Organisation of IT Security Management
For most organisations, the information business is a 7x24 hours operation (e.g., Internet, Embassies, Centres and Regional offices) which requires extra vigilance and an active programme to counter security threats. However, in most instances, there are insufficient staff resources to monitor and intervene rapidly around the clock.
Also, a uniform organisational structure to address IT security did not emerge. In many organisations, responsibility for IT security has traditionally been spread across several technical areas in the ICT department. More recently, approximately half of the participant organisations have created a Security Group, headed by a Security Officer and consisting of one or more specialists reporting to the head of ICT. In a few organisations the Security Group is independent of the ICT department. Regardless of its location, it was generally agreed that the Security Group should be separate and independent from development and operations.
Many organisations are outsourcing, or considering outsourcing some or all elements of IT security detection and protection. Firewall management, intrusion detection and computer virus detection are the prime candidates for outsourcing. Nonetheless, budgetary constraints have made it difficult to allocate adequate resources to vigorously combat security threats, with most ICT departments instead focusing on minimising potential for damage. While difficult to define and quantify all resources devoted to IT security, most participants estimate that less than 5 % of their IT operational budget is devoted to IT security.

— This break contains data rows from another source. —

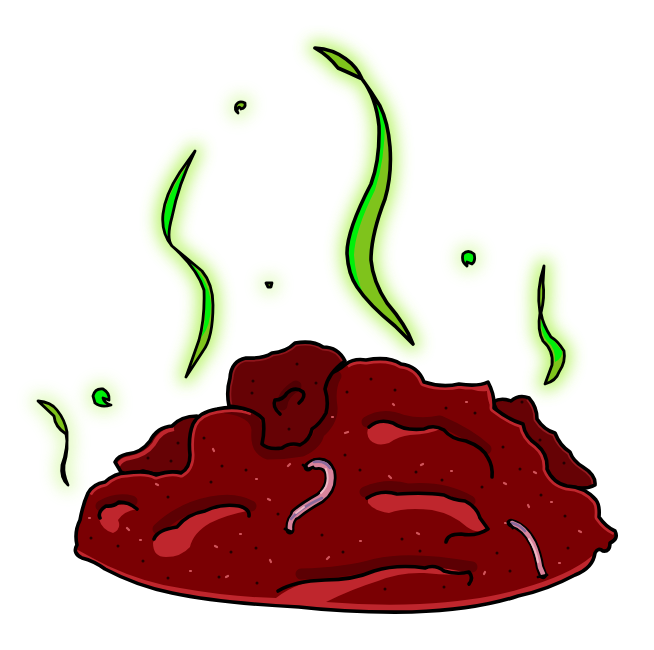
<!DOCTYPE html>
<html lang="en">
<head>
<meta charset="utf-8">
<title>Steaming red heap</title>
<style>
:root {
  --paper: #ffffff;
  --ink: #000000;
  --meat: #7a0003;
  --meat-back: #660205;
  --meat-shade: #5c0003;
  --meat-light: #bf262d;
  --meat-fleck: #d0565c;
  --fume: #7fc31c;
  --fume-bright: #00f00a;
  --fume-glow: #a4f03c;
  --worm: #d9849c;
  --worm-light: #f0b9c6;
  --worm-shade: #8a6a9c;
}
html, body { margin: 0; background: var(--paper); overflow: hidden; }
.artwork { display: block; width: 654px; height: 650px; }
.outline { fill: none; stroke: var(--ink); stroke-width: 3.6; stroke-linecap: round; stroke-linejoin: round; }
.thin { stroke-width: 2.8; }
.back { fill: var(--meat-back); }
.meat { fill: var(--meat); }
.light { fill: var(--meat-light); }
.rim { fill: none; stroke: var(--meat-light); stroke-width: 9; stroke-linejoin: round; }
.shade { fill: none; stroke: var(--meat-shade); stroke-width: 11; stroke-linecap: round; stroke-linejoin: round; }
.fume { fill: var(--fume); }
.bright { fill: var(--fume-bright); }
.glow { fill: var(--fume-glow); stroke: var(--fume-glow); stroke-width: 14; stroke-linejoin: round; filter: url(#soft-glow); opacity: .75; }
.pits { fill: none; stroke: #240001; stroke-width: 3; stroke-linecap: round; }
.flecks { fill: none; stroke: var(--meat-fleck); stroke-width: 2.2; stroke-linecap: round; }
.worm-edge { fill: none; stroke: var(--ink); stroke-linecap: round; stroke-linejoin: round; }
.worm-body { fill: none; stroke: var(--worm); stroke-linecap: round; stroke-linejoin: round; }
.worm-shine { fill: none; stroke: var(--worm-light); stroke-width: 2; stroke-linecap: round; }
.worm-dark { fill: none; stroke: var(--worm-shade); stroke-width: 2.6; stroke-linecap: round; }
</style>
</head>
<body>
<svg class="artwork" viewBox="0 0 654 650" role="img" aria-label="A heap of rotten red meat with worms and green fumes">
  <defs>
    <filter id="soft-glow" x="-100%" y="-50%" width="300%" height="200%">
      <feGaussianBlur stdDeviation="8"/>
    </filter>
    <path id="fume-left" d="M195 151 L180 172 Q165 195 163 214 Q161 233 172 246 Q197 268 204 290 Q205 318 199 340 L186 377 L203 351 Q213 338 213 305 Q213 284 202 271 Q184 256 172 246 Q166 238 172 217 Q178 185 195 151 Z"/>
    <path id="fume-center" d="M315 48 Q333 49 346 59 Q357 67 362 79 Q376 97 379 126 Q380 160 371 184 Q347 230 347 253 Q348 274 357 287 Q369 305 395 326 L413 344 Q406 325 387 303 Q373 282 371 260 Q371 235 385 199 Q392 175 390 147 Q388 122 380 106 Q371 91 362 79 Q352 74 338 68 Q329 56 315 48 Z"/>
    <path id="fume-right" d="M544 266 Q536 290 540 313 Q537 330 543 341 Q554 351 552 365 L545 384 Q556 381 559 372 Q566 362 564 351 Q558 341 551 337 Q543 325 541 313 Q545 297 543 283 Z"/>
    <path id="fume-small" d="M38 401 Q51 402 57 410 Q65 420 67 432 Q68 449 62 465 Q60 478 68 485 Q63 474 64 465 Q69 448 66 434 Q55 427 54 416 Z"/>
    <path id="bubble-top" d="M236 105 Q239 100 245 103 Q246 108 241 109 Q240 106 238 108 Q236 110 238 113 Q234 110 236 105 Z"/>
    <path id="bubble-right" d="M463 254 Q468 249 474 254 Q476 261 472 264 L467 262 L467 266 Q461 262 463 254 Z"/>
    <path id="bubble-left" d="M93 396 Q95 388 103 389 Q110 393 109 400 L103 398 Q104 403 111 405 Q101 408 95 403 Z"/>
    <path id="bubble-mid" d="M266 283 L272 283 L271 287 L268 287 Z"/>
    <path id="chunk-left" d="M115 462 Q118 456 127 454 Q141 453 150 441 Q157 427 172 426 Q181 416 197 416 L212 430 L190 474 Q178 471 169 473 Q156 476 143 471 Q129 476 121 472 Z"/>
    <path id="chunk-right" d="M493 402 Q501 397 511 401 Q519 394 529 398 Q537 407 537 419 Q544 430 555 433 Q560 446 570 452 Q573 461 583 467 Q596 475 595 485 Q586 490 573 487 L548 490 L510 440 Z"/>
    <path id="heap" d="M88 493 Q93 484 105 482 Q115 473 126 473 Q147 470 156 475 Q171 470 181 473 Q190 468 190 455 Q188 436 193 424 Q199 412 217 409 Q236 405 252 411 L300 410 L326 375 Q337 372 346 364 Q354 358 366 360 Q389 356 401 364 Q418 366 424 382 Q442 388 459 384 Q478 387 488 382 Q495 395 494 408 Q509 420 523 424 Q525 437 537 445 Q548 454 547 469 Q553 483 567 486 Q585 487 596 500 Q600 505 599 517 Q606 527 615 531 Q619 539 610 543 Q610 552 603 551 Q598 547 595 553 Q593 568 575 575 Q547 590 518 596 Q475 610 412 612 Q350 613 299 607 Q220 603 172 593 Q137 586 105 569 Q94 561 82 558 Q72 553 77 545 Q74 532 80 520 Q83 504 88 493 Z"/>
    <path id="chunk-top" d="M229 406 Q226 392 230 378 Q231 361 246 358 Q263 359 272 353 Q286 352 295 343 Q313 340 323 347 Q338 347 345 361 Q328 373 325 389 Q329 402 326 413 Q320 424 312 429 Q310 440 300 445 Q290 442 282 448 Q268 450 262 444 Q265 431 263 419 Q253 408 229 406 Z"/>
    <clipPath id="clip-heap"><use href="#heap"/></clipPath>
    <clipPath id="clip-chunk-top"><use href="#chunk-top"/></clipPath>
    <clipPath id="clip-chunk-left"><use href="#chunk-left"/></clipPath>
    <clipPath id="clip-chunk-right"><use href="#chunk-right"/></clipPath>
    <clipPath id="clip-fume-center"><use href="#fume-center"/></clipPath>
  </defs>

  <rect width="654" height="650" fill="var(--paper)"/>

  <g id="fume-glows" class="glow">
    <use href="#fume-left"/><use href="#fume-center"/><use href="#fume-right"/>
  </g>
  <g id="faint-glows" class="glow" style="opacity:.35">
    <use href="#fume-small"/><use href="#bubble-top"/><use href="#bubble-right"/><use href="#bubble-left"/><use href="#bubble-mid"/>
  </g>

  <g id="fumes">
    <use href="#fume-left" class="fume"/>
    <path class="bright" d="M190 162 Q166 194 164 218 Q163 234 169 240 Q172 200 190 162 Z M182 256 Q207 278 205 315 Q205 325 201 338 Q211 326 211 304 Q209 276 182 256 Z"/>
    <use href="#fume-left" class="outline thin"/>
    <use href="#fume-center" class="fume"/>
    <g clip-path="url(#clip-fume-center)">
      <path class="bright" d="M374 95 L385 120 Q385 160 375 190 Q355 230 354 255 Q355 275 364 296 L340 270 L345 235 L372 180 Z"/>
    </g>
    <use href="#fume-center" class="outline"/>
    <use href="#fume-right" class="fume"/>
    <path class="bright" d="M541 320 Q541 334 547 341 Q556 348 555 362 Q563 358 562 351 Q553 341 541 320 Z"/>
    <use href="#fume-right" class="outline thin"/>
    <use href="#fume-small" class="fume"/>
    <use href="#fume-small" class="outline thin"/>
    <g class="bright">
      <use href="#bubble-top" class="fume"/><use href="#bubble-right"/><use href="#bubble-left"/><use href="#bubble-mid" class="fume"/>
    </g>
    <g class="outline thin">
      <use href="#bubble-top"/><use href="#bubble-right"/><use href="#bubble-left"/><use href="#bubble-mid"/>
    </g>
  </g>

  <g id="back-chunks">
    <use href="#chunk-left" class="back"/>
    <g clip-path="url(#clip-chunk-left)">
      <path class="rim" style="stroke-width:4" d="M118 466 Q121 459 130 458 Q146 455 154 444 Q160 431 174 429"/>
    </g>
    <use href="#chunk-left" class="outline"/>
    <use href="#chunk-right" class="back"/>
    <g clip-path="url(#clip-chunk-right)">
      <path class="rim" d="M529 398 Q537 407 537 419 Q544 430 555 433 Q560 446 570 452 Q573 461 583 467 Q596 475 595 485" style="stroke-width:7;stroke:#941a20"/>
    </g>
    <use href="#chunk-right" class="outline"/>
  </g>

  <g id="main-heap">
    <use href="#heap" class="meat"/>
    <g clip-path="url(#clip-heap)">
      <path class="shade" d="M226 408 Q256 412 257 430 Q255 450 268 454 Q285 454 302 451 Q317 444 319 433 Q333 421 332 407 Q329 388 336 376"/>
      <path class="rim" d="M88 493 Q93 484 105 482 Q115 473 126 473 Q147 470 156 475 Q171 470 181 473 Q190 468 190 455 Q188 436 193 424 Q199 412 217 409 Q236 405 252 411"/>
      <path class="rim" d="M346 364 Q354 358 366 360 Q389 356 401 364 Q418 366 424 382 Q442 388 459 384 Q478 387 488 382 Q495 395 494 408 Q509 420 523 424 Q525 437 537 445 Q548 454 547 469 Q553 483 567 486 Q585 487 596 500 Q600 505 599 517 Q606 527 615 531"/>
      <path class="light" d="M462 384 L490 380 L496 410 Q488 408 487 391 Q476 393 462 384 Z"/>
      <path class="light" d="M76 549 Q92 558 108 566 Q145 583 180 588 Q230 597 276 598 Q299 580 328 580 Q360 577 378 570 Q402 564 430 567 Q450 568 470 574 Q450 576 424 573 Q400 572 378 581 Q352 589 326 602 Q375 606 420 604 Q480 601 520 589 Q570 575 592 556 L600 620 L60 620 Z"/>
    </g>
    <use href="#heap" class="outline"/>
  </g>

  <g id="top-chunk">
    <use href="#chunk-top" class="back"/>
    <g clip-path="url(#clip-chunk-top)">
      <path class="rim" style="stroke-width:7;stroke:#8f151b" d="M229 406 Q226 392 230 378 Q231 361 246 358 Q263 359 272 353 Q286 352 295 343 Q313 340 323 347 Q338 347 345 361"/>
      <path class="shade" style="stroke:#510003" d="M282 405 Q283 394 296 386"/>
    </g>
    <use href="#chunk-top" class="outline"/>
    <path class="outline" d="M280 414 Q272 407 275 400 Q283 400 287 393 Q295 386 303 392 Q306 397 299 403"/>
  </g>

  <g id="folds">
    <g class="shade">
      <path d="M367 422 Q383 412 402 420 Q421 425 440 421 Q470 434 486 449"/>
      <path d="M365 492 Q387 483 408 489 Q444 486 470 501"/>
      <path d="M158 529 Q180 508 211 502 Q235 497 251 506"/>
      <path d="M101 506 Q116 497 132 501"/>
      <path d="M301 574 Q345 573 376 564 Q410 556 472 567"/>
    </g>
    <g class="light">
      <path d="M369 427 Q379 418 393 423 Q404 432 425 429 Q440 424 440 429 Q431 434 410 435 Q399 436 389 443 Q377 447 370 440 Q365 433 369 427 Z"/>
      <path d="M368 496 Q390 489 410 494 Q439 490 459 500 Q477 506 480 517 L487 528 Q478 535 467 527 Q453 514 432 510 Q405 507 389 513 Q374 511 368 503 Z"/>
      <path d="M153 543 Q157 530 177 527 Q191 512 214 508 Q234 503 247 511 Q226 515 210 523 Q193 533 190 547 Q181 557 166 557 Q153 557 153 543 Z"/>
      <path d="M100 511 Q110 504 120 505 Q129 503 137 509 Q124 511 118 520 Q122 529 113 533 Q102 530 99 519 Z"/>
    </g>
    <g class="outline">
      <path d="M369 427 Q379 418 393 423 Q404 431 424 429 Q434 424 444 430 Q451 439 466 441 Q483 447 488 458 Q493 466 492 477"/>
      <path d="M367 498 Q381 489 397 494 Q426 492 444 495 Q453 500 465 501 Q477 507 480 518 L488 529 Q476 537 461 534 Q447 534 446 542"/>
      <path d="M154 539 Q157 530 177 527 Q187 514 205 511 Q221 503 239 506 Q250 509 249 516"/>
      <path d="M100 518 Q97 512 106 506 Q113 507 119 502 Q129 502 137 509"/>
      <path d="M278 591 Q294 581 325 580 Q353 580 374 571 Q397 564 425 568 Q435 564 444 571 Q457 575 469 572 Q474 578 469 584"/>
    </g>
  </g>

  <g id="texture">
    <path class="pits" d="M148 458h0M171 461h0M178 443h0M204 438h0M222 466h0M211 482h0M246 470h0M253 381h0M252 393h0M297 364h0M316 383h0M289 429h0M347 392h0M371 379h0M395 390h0M446 408h0M475 413h0M345 455h0M360 470h0M416 472h0M442 480h0M482 487h0M520 469h0M503 447h0M541 495h0M565 516h0M568 548h0M522 402h0M540 440h0M564 463h0M118 546h0M143 561h0M168 578h0M219 577h0M231 552h0M256 548h0M278 514h0M322 535h0M343 552h0M402 539h0M420 551h0M497 553h0M510 571h0M444 587h0M385 589h0M257 583h0M168 497h0M91 538h0"/>
    <path class="flecks" d="M156 484l2 1M213 449l1 2M256 479h1M288 466l2-2M345 433l3-1M332 417h1M393 404l1 1M466 402h1M421 465l2-1M389 476l2 2M451 471h1M504 483l2 1M528 505l1 2M551 502h1M579 531l2 1M559 563h1M484 574l1-2M417 533l2 1M360 541h1M327 559l2-2M270 560l1 2M240 534h1M215 546l2 1M226 577l2-1M140 540h1M127 528l2 2M89 518h1M190 571h1M268 499l2 1M505 523h1M534 472l2 1"/>
  </g>

  <g id="worms">
    <path class="worm-edge" stroke-width="12" d="M316 464 Q326 462 330 472 Q333 488 320 498 Q304 507 296 514"/>
    <path class="worm-edge" stroke-width="9" d="M308 467 Q314 461 320 463 M297 513 Q289 520 290 530"/>
    <path class="worm-body" stroke-width="6.5" d="M316 464 Q326 462 330 472 Q333 488 320 498 Q304 507 296 514"/>
    <path class="worm-body" stroke-width="4.5" d="M310 466 Q314 462 320 463 M297 513 Q289 520 290 529"/>
    <path class="worm-dark" d="M314 462 Q325 460 330 468 M322 498 Q300 508 291 519"/>
    <path class="worm-shine" d="M326 469 Q331 484 321 493 M304 507 L296 513"/>
    <path class="outline thin" d="M303 465 L308 469 L313 467 M285 529 L292 532"/>
    <path class="worm-edge" stroke-width="8.5" d="M511 523 Q525 527 533 543 Q538 554 540 567 L543 575"/>
    <path class="worm-body" stroke-width="4.5" d="M512 523 Q525 527 533 543 Q538 554 540 567 L543 574"/>
    <path class="worm-dark" d="M512 523 Q520 525 525 531"/>
    <path class="worm-shine" d="M529 539 Q536 550 538 562"/>
    <path class="outline thin" d="M508 522 L513 528 M538 577 L547 575"/>
  </g>
</svg>
</body>
</html>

Emerging Best Practices
Many best practices are emerging, and are being adopted by most participant organisations to combat external threats, including:
For secure communications many organisations have implemented solutions based VPNs on private networks, and the Public Key Infrastructure. Concerning the latter, interoperability of digital certificates is a significant impediment at the present time. It was noted that biometrics identification systems, while appropriate in some situations do not, as of yet, constitute a strong authentication solution.
The widespread use of laptop computers and the high incidence of loss or theft represent a significant security risk. To counter this threat, the practice adopted by many organisations is to encrypt all data stored on laptops. It was recognised, however, that this created an overhead, which could be particularly noticeable in applications such as Computer-Assisted Personal Interviewing, where information is gathered by statistical office interviewers equipped with laptop computers.
Participants considered that the rapidly evolving use of mobile devices such as: PDAs, mobile telephones, and increased teleworking are major challenges that further add to the complexity of managing IT security.
Opportunities for co-operative action
Most participants considered the workshop of great value to them and to their organisations. They recommended that similar intergovernmental workshops on ICT management in the public service be held again, as the need arises. A number of possible initiatives were proposed which, through co-operation and sharing of information, could strengthen IT security in governments and benefit all participating organisations. These include: